Unbeknownst to most there is constant influenza monitoring occurring globally. This allows us to estimate the strains most likely to circulate through human populations, develop vaccines targeted for the three most likely strains and simply prepare for annual influenza seasons. Prior to the culmination of candidate vaccine strains is monitoring animal populations where most, if not all influenza strains originate, mutate and become infectious to humans where additional mutations occur and so on. Some strains never make it into humans but many do.
One such influenza strain is being monitored in swine populations, H3N2 and its variant H3N2v has been infecting humans. Thus far, human infections have been reported in 8 states since July 2011, Hawaii, Illinois, Ohio, Iowa, Maine, Pennsylvania, Utah and West Virginia. All infected have had probable or definite exposure to infected swine however there have been three cases that were deemed as human to human transmitted.
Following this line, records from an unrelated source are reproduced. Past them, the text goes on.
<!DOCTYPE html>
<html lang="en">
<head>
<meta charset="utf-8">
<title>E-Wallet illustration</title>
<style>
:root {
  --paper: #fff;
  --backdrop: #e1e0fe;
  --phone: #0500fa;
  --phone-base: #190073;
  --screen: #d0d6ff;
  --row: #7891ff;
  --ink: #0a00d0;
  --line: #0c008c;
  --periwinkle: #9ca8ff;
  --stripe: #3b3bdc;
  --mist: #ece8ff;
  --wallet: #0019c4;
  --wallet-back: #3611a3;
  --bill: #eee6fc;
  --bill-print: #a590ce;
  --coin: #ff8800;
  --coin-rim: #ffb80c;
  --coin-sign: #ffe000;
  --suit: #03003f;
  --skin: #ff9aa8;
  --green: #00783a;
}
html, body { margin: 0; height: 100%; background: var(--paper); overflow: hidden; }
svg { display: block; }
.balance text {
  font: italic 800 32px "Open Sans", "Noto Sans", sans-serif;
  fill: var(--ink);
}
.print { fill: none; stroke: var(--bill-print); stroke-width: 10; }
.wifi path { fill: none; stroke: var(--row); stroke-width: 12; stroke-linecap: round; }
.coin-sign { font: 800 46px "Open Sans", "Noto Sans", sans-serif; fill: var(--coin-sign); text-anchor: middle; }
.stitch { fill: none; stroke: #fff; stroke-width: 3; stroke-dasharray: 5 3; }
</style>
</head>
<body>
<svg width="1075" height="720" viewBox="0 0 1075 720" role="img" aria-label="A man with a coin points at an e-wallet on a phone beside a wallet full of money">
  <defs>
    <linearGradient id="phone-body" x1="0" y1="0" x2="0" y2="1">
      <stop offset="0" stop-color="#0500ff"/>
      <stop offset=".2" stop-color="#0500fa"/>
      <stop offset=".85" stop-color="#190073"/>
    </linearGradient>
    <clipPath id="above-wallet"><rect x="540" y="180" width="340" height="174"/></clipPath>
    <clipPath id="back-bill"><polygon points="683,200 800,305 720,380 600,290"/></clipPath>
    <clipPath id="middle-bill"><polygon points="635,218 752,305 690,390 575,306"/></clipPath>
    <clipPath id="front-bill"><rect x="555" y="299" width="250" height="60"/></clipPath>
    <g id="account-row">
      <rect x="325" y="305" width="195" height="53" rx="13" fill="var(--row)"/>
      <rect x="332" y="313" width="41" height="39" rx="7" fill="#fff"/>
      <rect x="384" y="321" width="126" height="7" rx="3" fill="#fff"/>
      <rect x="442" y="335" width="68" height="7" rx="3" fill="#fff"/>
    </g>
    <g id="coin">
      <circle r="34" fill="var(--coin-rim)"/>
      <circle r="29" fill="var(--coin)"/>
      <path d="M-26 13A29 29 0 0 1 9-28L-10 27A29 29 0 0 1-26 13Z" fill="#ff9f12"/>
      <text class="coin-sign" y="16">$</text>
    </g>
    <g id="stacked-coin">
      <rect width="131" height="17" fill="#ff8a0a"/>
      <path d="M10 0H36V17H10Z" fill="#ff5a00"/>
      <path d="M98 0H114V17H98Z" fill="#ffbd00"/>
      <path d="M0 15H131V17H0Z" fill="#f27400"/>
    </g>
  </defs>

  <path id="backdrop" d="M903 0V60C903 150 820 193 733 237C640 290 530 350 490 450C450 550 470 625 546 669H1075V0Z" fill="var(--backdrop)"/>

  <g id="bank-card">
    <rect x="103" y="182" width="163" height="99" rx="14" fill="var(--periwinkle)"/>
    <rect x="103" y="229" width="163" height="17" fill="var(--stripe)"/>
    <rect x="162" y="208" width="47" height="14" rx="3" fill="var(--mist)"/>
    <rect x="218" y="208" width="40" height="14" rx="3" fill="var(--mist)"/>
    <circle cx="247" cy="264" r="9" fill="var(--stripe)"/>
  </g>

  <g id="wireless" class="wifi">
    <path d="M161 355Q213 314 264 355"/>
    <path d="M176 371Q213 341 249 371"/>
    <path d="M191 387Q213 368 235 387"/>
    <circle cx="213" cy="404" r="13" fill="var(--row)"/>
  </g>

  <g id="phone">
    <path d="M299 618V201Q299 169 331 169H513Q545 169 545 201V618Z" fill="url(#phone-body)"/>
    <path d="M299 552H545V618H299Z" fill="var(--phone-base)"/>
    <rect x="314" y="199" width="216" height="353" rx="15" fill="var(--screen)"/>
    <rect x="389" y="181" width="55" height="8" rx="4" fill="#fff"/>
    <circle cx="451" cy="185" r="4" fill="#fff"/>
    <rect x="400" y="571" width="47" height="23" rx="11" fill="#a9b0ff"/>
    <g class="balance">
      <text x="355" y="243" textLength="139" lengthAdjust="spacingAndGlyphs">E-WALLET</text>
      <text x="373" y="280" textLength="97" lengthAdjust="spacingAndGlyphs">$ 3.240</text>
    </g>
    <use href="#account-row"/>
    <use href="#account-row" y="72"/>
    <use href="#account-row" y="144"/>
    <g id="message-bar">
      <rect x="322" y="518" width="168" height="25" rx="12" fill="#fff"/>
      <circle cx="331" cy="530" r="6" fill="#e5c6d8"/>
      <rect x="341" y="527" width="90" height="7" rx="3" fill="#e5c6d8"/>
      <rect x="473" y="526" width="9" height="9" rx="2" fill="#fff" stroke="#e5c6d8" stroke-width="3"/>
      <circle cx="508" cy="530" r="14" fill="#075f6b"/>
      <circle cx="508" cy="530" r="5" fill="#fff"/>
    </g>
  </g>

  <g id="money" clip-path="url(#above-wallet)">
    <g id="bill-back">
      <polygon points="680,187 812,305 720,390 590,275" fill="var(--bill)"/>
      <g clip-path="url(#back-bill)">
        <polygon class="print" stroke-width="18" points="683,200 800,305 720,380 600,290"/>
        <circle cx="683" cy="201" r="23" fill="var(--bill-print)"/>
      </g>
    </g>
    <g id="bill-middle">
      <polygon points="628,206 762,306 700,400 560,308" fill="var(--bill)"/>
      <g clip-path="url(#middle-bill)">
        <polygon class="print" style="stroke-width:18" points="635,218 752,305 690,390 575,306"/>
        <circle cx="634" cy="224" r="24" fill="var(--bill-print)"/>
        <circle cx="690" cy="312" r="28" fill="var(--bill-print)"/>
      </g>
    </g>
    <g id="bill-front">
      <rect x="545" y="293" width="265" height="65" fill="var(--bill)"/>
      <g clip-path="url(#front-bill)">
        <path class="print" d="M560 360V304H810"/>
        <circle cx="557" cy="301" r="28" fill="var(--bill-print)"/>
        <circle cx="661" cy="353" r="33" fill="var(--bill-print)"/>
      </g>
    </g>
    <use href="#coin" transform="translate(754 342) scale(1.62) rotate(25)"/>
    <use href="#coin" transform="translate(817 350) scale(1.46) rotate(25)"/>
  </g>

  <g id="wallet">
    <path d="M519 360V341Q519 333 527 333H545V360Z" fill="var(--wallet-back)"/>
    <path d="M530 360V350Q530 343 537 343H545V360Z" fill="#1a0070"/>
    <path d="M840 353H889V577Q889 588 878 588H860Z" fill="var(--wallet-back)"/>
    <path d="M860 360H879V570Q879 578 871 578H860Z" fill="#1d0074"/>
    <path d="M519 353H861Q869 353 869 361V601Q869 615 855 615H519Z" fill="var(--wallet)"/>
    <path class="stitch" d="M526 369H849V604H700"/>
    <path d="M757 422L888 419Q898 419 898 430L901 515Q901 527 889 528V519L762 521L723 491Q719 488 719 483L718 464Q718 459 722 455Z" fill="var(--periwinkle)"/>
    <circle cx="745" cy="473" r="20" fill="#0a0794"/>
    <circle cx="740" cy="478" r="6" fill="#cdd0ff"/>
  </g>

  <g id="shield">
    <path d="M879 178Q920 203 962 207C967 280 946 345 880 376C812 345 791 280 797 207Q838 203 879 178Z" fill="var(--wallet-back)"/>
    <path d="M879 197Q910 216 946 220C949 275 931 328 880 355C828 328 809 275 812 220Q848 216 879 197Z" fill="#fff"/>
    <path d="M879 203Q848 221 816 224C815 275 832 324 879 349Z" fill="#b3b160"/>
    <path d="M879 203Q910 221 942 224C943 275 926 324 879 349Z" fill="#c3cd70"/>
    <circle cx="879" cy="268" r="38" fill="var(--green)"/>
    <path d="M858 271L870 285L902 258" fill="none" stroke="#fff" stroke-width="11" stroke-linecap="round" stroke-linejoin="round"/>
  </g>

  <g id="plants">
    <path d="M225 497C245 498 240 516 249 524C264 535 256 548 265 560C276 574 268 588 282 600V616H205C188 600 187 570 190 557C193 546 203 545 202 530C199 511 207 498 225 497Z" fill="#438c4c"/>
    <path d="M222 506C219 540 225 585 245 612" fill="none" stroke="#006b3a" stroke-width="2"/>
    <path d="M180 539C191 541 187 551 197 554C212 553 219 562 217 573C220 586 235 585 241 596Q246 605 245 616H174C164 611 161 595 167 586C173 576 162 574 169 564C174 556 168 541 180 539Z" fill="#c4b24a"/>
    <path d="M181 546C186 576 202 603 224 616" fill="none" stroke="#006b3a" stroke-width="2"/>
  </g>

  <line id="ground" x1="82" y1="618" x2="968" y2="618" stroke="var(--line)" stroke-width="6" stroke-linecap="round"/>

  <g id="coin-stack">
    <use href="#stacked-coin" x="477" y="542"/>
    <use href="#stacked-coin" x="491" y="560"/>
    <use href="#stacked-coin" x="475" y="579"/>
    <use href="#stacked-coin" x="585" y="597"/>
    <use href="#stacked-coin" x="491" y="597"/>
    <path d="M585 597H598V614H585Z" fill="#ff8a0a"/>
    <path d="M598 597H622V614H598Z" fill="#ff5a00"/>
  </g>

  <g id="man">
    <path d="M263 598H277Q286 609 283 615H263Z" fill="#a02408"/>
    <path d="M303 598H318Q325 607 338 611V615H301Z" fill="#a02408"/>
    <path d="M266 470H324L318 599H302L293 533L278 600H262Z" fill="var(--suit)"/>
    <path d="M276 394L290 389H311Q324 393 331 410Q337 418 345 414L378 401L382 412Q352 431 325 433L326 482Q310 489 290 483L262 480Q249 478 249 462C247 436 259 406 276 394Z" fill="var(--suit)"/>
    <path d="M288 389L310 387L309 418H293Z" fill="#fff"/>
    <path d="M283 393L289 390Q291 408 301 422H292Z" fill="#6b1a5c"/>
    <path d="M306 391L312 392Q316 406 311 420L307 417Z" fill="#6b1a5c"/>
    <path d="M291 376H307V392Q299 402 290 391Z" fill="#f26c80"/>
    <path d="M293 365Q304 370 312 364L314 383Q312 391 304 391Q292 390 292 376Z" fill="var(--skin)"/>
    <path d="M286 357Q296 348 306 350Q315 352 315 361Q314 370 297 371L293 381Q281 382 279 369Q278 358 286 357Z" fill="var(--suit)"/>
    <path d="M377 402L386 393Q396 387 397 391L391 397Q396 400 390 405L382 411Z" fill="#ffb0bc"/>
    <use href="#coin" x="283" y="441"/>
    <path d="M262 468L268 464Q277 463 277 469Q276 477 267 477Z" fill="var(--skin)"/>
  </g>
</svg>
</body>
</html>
Although human-human transmission appears to be very limited, H3N2v does contain the M or matrix gene from the 2009 H1N1 influenza strain which may confer increased transmissibility to and between humans.
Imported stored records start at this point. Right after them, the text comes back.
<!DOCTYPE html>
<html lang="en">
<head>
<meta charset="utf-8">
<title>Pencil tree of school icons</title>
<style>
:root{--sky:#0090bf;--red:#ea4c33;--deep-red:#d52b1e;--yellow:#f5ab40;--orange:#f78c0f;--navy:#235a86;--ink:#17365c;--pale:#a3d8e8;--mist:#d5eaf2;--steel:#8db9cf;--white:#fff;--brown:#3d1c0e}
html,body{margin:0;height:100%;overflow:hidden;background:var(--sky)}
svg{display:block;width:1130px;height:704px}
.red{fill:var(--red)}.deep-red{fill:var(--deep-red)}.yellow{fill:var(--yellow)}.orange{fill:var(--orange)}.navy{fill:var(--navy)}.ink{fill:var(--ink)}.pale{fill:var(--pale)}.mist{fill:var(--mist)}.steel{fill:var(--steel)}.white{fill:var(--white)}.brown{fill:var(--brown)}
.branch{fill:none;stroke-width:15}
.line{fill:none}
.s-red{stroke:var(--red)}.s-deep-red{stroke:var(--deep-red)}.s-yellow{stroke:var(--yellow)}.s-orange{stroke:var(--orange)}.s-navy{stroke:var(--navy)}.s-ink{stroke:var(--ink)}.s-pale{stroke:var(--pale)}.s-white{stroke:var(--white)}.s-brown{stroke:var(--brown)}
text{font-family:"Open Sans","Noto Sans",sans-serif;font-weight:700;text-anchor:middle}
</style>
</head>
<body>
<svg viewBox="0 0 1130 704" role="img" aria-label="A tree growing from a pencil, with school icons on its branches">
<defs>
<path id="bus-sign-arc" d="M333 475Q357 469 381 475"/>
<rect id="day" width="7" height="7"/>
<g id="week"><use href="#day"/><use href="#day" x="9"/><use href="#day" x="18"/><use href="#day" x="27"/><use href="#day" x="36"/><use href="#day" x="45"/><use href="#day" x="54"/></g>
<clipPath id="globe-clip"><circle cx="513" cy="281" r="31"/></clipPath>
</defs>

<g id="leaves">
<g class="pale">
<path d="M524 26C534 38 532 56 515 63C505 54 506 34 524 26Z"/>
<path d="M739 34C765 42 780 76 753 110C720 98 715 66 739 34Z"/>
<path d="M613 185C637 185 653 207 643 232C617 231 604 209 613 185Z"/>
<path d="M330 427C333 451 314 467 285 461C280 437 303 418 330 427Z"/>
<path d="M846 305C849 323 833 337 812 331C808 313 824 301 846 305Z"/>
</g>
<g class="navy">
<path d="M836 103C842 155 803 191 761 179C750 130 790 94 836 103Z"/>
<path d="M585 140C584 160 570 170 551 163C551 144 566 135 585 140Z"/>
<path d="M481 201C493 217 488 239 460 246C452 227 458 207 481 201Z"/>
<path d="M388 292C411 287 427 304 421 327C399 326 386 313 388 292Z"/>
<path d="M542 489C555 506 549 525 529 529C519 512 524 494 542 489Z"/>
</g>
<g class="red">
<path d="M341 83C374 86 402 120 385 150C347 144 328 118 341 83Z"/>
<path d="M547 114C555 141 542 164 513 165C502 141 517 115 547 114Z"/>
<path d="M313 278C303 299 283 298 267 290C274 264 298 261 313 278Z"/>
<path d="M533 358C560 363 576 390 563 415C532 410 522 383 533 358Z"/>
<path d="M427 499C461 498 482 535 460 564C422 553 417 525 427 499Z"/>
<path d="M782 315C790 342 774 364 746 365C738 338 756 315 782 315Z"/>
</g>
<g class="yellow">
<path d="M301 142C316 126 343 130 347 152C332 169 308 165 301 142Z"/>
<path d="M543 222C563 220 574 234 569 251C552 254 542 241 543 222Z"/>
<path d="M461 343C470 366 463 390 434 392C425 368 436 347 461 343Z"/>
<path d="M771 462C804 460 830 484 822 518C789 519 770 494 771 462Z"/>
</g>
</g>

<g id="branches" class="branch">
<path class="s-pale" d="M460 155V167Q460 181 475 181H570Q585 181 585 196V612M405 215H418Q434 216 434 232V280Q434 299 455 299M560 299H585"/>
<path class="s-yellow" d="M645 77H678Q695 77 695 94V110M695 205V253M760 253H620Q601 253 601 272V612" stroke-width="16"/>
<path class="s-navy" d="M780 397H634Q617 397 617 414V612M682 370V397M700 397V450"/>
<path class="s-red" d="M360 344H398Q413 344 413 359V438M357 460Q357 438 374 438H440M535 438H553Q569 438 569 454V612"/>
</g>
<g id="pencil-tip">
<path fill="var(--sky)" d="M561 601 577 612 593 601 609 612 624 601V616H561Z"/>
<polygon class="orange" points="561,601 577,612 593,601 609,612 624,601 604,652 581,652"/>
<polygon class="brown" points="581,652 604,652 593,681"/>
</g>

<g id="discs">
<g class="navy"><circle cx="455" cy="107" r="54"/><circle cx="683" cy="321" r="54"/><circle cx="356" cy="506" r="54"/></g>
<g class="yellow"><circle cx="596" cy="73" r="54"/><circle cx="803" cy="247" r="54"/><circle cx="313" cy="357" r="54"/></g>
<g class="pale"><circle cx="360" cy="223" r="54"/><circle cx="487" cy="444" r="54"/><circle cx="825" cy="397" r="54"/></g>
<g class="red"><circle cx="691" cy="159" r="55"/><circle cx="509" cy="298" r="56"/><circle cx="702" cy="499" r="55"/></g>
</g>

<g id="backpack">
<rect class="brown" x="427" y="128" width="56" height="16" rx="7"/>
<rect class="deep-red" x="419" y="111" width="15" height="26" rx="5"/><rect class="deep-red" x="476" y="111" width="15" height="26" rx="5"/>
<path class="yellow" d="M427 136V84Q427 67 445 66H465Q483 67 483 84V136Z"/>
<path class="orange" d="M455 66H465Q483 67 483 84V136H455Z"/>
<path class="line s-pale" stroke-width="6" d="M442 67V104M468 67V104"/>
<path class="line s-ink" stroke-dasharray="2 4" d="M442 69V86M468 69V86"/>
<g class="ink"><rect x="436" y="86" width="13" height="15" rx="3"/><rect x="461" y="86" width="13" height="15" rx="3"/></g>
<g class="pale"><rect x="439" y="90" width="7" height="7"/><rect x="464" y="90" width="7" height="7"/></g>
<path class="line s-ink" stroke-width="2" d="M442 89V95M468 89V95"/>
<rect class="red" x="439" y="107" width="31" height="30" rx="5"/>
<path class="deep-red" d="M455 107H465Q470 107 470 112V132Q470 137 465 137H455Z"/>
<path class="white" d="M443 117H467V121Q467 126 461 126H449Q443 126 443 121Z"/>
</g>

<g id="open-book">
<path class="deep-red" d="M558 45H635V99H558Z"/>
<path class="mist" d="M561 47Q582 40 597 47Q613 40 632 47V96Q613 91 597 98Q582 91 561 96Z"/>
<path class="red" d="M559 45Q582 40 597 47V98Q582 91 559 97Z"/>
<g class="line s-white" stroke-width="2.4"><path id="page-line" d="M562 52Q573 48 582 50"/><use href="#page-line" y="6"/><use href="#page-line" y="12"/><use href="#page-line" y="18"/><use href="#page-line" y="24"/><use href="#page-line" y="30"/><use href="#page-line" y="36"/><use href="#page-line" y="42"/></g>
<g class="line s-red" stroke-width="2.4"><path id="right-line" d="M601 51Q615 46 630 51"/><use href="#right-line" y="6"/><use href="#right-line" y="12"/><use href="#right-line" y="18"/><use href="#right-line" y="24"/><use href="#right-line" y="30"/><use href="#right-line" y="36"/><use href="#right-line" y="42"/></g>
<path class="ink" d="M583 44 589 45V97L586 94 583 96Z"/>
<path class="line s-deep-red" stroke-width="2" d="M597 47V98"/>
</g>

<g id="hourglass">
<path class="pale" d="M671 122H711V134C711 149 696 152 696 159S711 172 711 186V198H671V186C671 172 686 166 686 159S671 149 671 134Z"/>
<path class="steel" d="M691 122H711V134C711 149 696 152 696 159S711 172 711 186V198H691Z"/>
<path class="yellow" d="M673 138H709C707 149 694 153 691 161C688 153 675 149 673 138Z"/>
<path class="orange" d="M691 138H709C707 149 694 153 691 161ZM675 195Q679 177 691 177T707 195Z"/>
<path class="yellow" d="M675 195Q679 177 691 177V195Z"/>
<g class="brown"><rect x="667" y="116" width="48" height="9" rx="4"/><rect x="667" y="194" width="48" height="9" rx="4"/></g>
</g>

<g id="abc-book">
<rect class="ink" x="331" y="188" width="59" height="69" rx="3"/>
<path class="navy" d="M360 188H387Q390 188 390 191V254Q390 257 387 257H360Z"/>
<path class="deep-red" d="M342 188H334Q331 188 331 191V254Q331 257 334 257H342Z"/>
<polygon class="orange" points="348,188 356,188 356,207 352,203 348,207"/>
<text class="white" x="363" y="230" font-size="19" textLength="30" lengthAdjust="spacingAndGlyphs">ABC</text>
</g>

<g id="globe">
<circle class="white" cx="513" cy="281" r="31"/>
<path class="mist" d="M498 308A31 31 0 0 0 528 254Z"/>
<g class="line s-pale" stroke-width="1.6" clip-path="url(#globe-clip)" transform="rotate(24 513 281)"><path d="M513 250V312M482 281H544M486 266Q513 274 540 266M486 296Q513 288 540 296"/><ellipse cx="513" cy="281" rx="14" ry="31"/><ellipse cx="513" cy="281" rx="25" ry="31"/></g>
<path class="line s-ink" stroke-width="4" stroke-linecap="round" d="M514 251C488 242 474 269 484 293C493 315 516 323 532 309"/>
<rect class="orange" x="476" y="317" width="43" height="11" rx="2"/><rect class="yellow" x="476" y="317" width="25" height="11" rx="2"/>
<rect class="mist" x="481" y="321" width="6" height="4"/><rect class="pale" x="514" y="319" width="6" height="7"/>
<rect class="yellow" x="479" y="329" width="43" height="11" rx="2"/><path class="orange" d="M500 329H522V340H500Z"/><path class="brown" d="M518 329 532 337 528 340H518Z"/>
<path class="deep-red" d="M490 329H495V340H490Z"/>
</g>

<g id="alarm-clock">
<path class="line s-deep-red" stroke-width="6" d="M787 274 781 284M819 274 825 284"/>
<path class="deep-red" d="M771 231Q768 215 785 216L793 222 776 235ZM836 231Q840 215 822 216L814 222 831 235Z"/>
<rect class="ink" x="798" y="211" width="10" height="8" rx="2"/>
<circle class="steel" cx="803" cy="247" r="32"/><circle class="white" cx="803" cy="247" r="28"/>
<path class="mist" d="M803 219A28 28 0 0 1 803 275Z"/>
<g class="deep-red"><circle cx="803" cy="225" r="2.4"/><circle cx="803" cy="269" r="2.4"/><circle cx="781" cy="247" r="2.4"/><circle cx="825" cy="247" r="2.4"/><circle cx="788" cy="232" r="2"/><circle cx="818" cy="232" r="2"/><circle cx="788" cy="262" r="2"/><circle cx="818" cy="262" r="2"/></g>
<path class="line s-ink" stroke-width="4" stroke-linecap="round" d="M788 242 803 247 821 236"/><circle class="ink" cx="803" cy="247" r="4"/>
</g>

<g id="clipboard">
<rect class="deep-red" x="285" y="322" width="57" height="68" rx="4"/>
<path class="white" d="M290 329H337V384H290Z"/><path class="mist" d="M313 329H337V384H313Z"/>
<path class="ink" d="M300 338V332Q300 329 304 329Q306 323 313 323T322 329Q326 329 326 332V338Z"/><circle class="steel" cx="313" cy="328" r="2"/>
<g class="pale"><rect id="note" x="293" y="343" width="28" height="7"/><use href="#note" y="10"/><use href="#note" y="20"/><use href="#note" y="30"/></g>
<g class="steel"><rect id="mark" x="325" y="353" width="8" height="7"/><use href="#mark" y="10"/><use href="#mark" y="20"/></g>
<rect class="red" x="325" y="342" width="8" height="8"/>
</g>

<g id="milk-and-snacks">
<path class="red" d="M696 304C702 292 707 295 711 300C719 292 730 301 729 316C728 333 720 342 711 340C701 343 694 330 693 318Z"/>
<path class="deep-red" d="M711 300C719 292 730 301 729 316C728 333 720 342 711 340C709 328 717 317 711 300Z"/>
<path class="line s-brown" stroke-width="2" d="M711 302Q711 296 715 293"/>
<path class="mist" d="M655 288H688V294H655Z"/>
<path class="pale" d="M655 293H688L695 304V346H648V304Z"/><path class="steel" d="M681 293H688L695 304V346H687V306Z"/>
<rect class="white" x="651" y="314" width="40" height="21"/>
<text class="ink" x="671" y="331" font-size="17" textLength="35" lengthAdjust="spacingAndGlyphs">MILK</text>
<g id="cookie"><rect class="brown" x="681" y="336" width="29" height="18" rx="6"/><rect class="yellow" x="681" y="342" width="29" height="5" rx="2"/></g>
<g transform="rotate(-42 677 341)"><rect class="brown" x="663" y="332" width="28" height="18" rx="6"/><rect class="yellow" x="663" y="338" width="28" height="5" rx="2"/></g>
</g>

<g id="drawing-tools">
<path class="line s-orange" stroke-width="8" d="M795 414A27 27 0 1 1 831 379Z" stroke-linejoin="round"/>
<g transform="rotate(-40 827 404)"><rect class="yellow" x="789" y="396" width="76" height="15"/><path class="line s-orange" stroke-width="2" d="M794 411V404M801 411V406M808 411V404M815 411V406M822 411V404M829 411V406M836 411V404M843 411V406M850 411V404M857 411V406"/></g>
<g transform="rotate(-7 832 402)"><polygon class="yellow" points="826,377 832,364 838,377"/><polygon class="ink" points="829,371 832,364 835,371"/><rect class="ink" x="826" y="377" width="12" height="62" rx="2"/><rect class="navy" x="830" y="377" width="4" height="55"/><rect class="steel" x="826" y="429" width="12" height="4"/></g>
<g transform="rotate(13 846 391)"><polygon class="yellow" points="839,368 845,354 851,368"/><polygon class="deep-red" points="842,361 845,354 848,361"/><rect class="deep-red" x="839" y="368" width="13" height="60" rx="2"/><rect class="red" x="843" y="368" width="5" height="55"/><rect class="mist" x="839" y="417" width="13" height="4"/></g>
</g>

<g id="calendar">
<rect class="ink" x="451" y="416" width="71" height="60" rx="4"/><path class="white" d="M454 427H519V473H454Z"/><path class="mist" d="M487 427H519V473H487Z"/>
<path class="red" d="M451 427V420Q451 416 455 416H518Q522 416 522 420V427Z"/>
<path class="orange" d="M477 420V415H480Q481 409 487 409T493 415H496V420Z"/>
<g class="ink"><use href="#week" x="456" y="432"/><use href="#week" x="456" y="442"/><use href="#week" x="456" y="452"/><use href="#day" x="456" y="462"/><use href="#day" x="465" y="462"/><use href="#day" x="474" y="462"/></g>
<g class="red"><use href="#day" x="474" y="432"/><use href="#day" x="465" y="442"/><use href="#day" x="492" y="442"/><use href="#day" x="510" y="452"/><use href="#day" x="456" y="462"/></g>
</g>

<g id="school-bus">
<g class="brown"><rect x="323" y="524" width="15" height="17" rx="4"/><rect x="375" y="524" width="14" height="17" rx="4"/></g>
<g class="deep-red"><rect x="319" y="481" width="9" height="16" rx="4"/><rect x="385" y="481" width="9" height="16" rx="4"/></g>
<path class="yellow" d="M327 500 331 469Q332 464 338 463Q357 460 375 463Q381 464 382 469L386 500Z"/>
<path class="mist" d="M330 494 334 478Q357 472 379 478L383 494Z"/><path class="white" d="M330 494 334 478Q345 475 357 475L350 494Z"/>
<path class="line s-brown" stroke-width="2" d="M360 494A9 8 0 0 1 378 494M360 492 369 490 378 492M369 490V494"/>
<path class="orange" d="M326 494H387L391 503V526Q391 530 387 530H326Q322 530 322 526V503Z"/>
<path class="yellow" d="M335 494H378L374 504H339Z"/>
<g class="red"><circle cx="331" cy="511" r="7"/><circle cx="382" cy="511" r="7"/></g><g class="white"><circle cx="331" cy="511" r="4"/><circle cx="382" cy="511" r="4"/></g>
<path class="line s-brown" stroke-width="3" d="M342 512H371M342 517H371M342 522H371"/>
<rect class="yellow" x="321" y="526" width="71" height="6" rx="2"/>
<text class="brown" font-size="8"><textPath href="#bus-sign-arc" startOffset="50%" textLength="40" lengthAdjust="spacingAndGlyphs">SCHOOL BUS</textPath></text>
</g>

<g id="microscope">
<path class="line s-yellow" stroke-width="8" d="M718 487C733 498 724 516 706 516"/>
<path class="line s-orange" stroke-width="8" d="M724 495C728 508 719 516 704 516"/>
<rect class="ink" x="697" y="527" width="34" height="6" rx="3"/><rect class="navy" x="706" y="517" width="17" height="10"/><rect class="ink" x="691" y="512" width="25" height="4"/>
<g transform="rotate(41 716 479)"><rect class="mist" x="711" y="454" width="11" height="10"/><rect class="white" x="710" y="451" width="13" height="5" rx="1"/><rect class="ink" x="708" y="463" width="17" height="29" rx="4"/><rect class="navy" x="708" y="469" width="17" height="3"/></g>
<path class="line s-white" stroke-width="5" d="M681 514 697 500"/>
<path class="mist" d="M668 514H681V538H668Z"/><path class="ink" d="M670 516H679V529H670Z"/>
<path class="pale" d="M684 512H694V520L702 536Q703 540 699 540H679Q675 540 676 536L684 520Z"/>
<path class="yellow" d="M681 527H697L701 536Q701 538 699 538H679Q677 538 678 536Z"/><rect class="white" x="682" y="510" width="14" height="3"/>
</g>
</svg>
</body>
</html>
Since 90% and more pigs tested have been found to be infected with H3N2, the CDC is recommending that those who are vulnerable to influenza complications such as infants, young children, pregnant women, elderly and immune-compromised people avoid contact with pigs such as farms and fairs.